 Title: Computational Phase Imaging in Nonlinear and Quantum Systems Authors: Lu, Chien-Hung Advisors: Fleischer, Jason W. Contributors: Electrical Engineering Department Keywords: computational imaginglight-field imagingnonlinear imagingphase imagingphase opticsquantum imaging Subjects: OpticsComputer sciencePhysics Issue Date: 2015 Publisher: Princeton, NJ : Princeton University Abstract: The integration of optical hardware and computational software interweaves strengths and alleviates limitations of both sides in the design of imaging systems. For example, computational algorithms treat imaging as a signal sensing, suggesting smart sampling and incorporating a priori information of the desired signal. On the other side, add-on optics resolves ill-posed digital processing and intractable computation by utilizing physical components and modeling. This interdisciplinary approach, called computational imaging, integrates optics, image processing and computer science to optimize the design of imaging systems.
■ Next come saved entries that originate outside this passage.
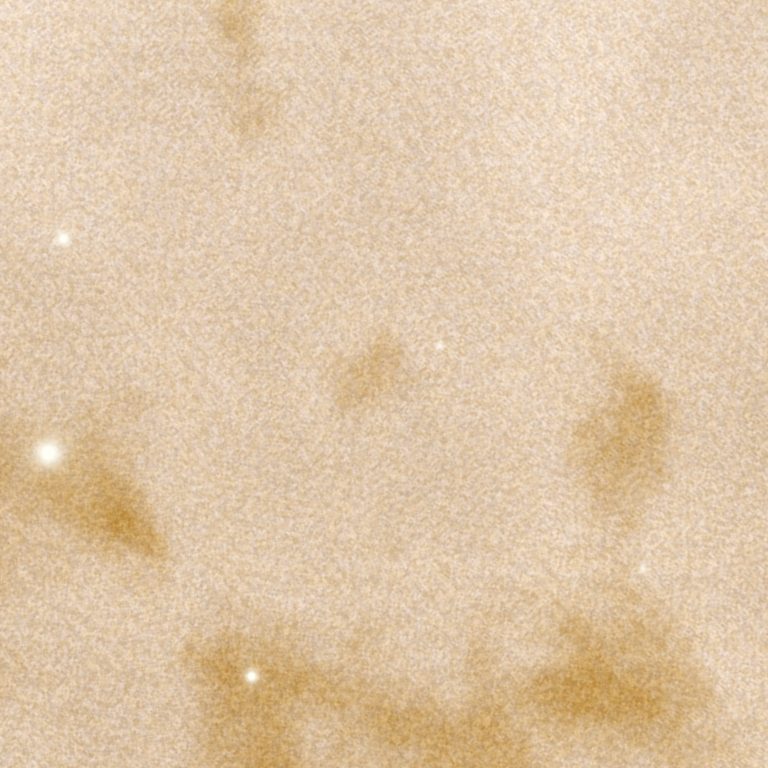
A three.js fragment shader for this texture:

```glsl
// Grainy cream sky with amber dust clouds and a few soft white stars.
varying vec2 vUv;

const vec3 PALE_SKY = vec3(0.907, 0.825, 0.735);
const vec3 WARM_SKY = vec3(0.876, 0.782, 0.672);
const vec3 AMBER_DUST = vec3(0.74, 0.55, 0.24);
const vec3 STAR_WHITE = vec3(1.0, 0.995, 0.96);
const vec3 GRAIN_TINT = vec3(0.85, 1.0, 1.2);
const vec3 CHROMA_TINT = vec3(0.1, -0.2, -1.0);

const float CLOUD_SCALE = 5.5;
const float MOTTLE_SCALE = 4.0;
const float MOTTLE_AMOUNT = 0.13;
const float FINE_GRAIN = 390.0;
const float COARSE_GRAIN = 250.0;
const float GRAIN_AMOUNT = 0.20;
const float CHROMA_GRAIN = 130.0;
const float CHROMA_AMOUNT = 0.08;

const int STAR_COUNT = 7;
const vec2 STAR_SEED = vec2(0.063, 0.41);
const vec2 STAR_STEP = vec2(0.7549, 0.5698);
const float STAR_RADIUS = 0.017;

const mat2 TURN = mat2(0.8, 0.6, -0.6, 0.8);

float hash(vec2 p) {
  return fract(sin(dot(p, vec2(127.1, 311.7))) * 43758.5453);
}

float noise(vec2 p) {
  vec2 cell = floor(p);
  vec2 f = fract(p);
  f = f * f * (3.0 - 2.0 * f);
  float low = mix(hash(cell), hash(cell + vec2(1.0, 0.0)), f.x);
  float high = mix(hash(cell + vec2(0.0, 1.0)), hash(cell + 1.0), f.x);
  return mix(low, high, f.y);
}

float fbm(vec2 p) {
  float sum = 0.0;
  float weight = 0.5;
  for (int i = 0; i < 5; i++) {
    sum += weight * noise(p);
    p = TURN * p * 2.03 + 17.3;
    weight *= 0.5;
  }
  return sum / 0.96875;
}

// Dust gathers in the lower part, mostly along a band falling from the left.
float dustDensity(vec2 p) {
  vec2 warp = vec2(fbm(p * 6.0 + 3.1), fbm(p * 6.0 + 41.7)) - 0.5;
  vec2 q = p + 0.12 * warp;
  float offset = (q.y - 0.36 + 0.34 * q.x) / 0.075;
  float band = exp(-offset * offset) * (1.0 - smoothstep(0.05, 0.55, q.x));
  float lower = 1.0 - smoothstep(0.1, 0.58, q.y);
  float cloud = fbm(q * CLOUD_SCALE + 8.4);
  return smoothstep(0.54, 1.0, cloud + 0.18 * band + mix(-0.05, 0.11, lower));
}

// Luminance grain from two turned noise layers, centred on zero.
float grain(vec2 p) {
  float fine = noise(TURN * p * FINE_GRAIN + 5.0);
  float coarse = noise(p * TURN * COARSE_GRAIN + 90.0);
  return mix(fine, coarse, 0.55) - 0.5;
}

// Stars follow a low-discrepancy sequence; the first is the brightest.
float starLight(vec2 p) {
  float light = 0.0;
  for (int i = 0; i < STAR_COUNT; i++) {
    float n = float(i);
    vec2 center = fract(STAR_SEED + n * STAR_STEP);
    float size = i == 0 ? 1.0 : 0.5 * exp(-0.5 * (abs(n - 3.5) - 0.5));
    float d = length(p - center) / (STAR_RADIUS * size);
    float glow = 0.85 * exp(-d * d) + 0.4 * exp(-d * 0.8);
    light = max(light, min(1.0, 2.0 * size) * glow);
  }
  return min(light, 1.0);
}

void main() {
  // Sky gradient with faint mottling
  vec3 color = mix(WARM_SKY, PALE_SKY, smoothstep(0.25, 0.95, vUv.y));
  float mottle = fbm(vUv * MOTTLE_SCALE + 23.0) - 0.5;
  color += MOTTLE_AMOUNT * mottle * GRAIN_TINT;

  // Amber dust
  color = mix(color, AMBER_DUST, 0.85 * dustDensity(vUv));

  // Film grain
  color += GRAIN_AMOUNT * grain(vUv) * GRAIN_TINT;
  color += CHROMA_AMOUNT * (noise(TURN * vUv * CHROMA_GRAIN) - 0.5) * CHROMA_TINT;

  // Stars
  color = mix(color, STAR_WHITE, starLight(vUv));
  gl_FragColor = vec4(clamp(color, 0.0, 1.0), 1.0);
}
```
This dissertation starts with a classic example of computational imaging in phase measurement, which gives important information about object surface, internal structure, optical depth, and wave dynamics. However, the phase of light oscillates so fast that CCD / CMOS camera can only capture the average field (i.e. the intensity), resulting in the loss of the phase of optical signal. Nevertheless, phase accumulates during optical propagation, meaning that the complex components can still be retrieved through intensity-only measurements by cooperating well-designed algorithms. Popular computational algorithms include deterministic approaches such as the transport-of-intensity equation (TIE) and statistical methods such as the Gerchberg-Saxton algorithm (GS). The former solves a wave equation by a set of in-focus and defocused images. The latter iterates intensity observations at the near- and far-field to find the optimal phase. However, both of them employ assumptions of linear propagation of light in classical systems. In this dissertation, we relax these assumptions and generalize computational methods with higher-order optics, including light-field imaging, nonlinear photonics and quantum entanglement, leading to prominent computational phase imaging. URI: http://arks.princeton.edu/ark:/88435/dsp01k643b3556 Alternate format: The Mudd Manuscript Library retains one bound copy of each dissertation. Search for these copies in the library's main catalog: http://catalog.princeton.edu/ Type of Material: Academic dissertations (Ph.D.) Language: en Appears in Collections: Electrical Engineering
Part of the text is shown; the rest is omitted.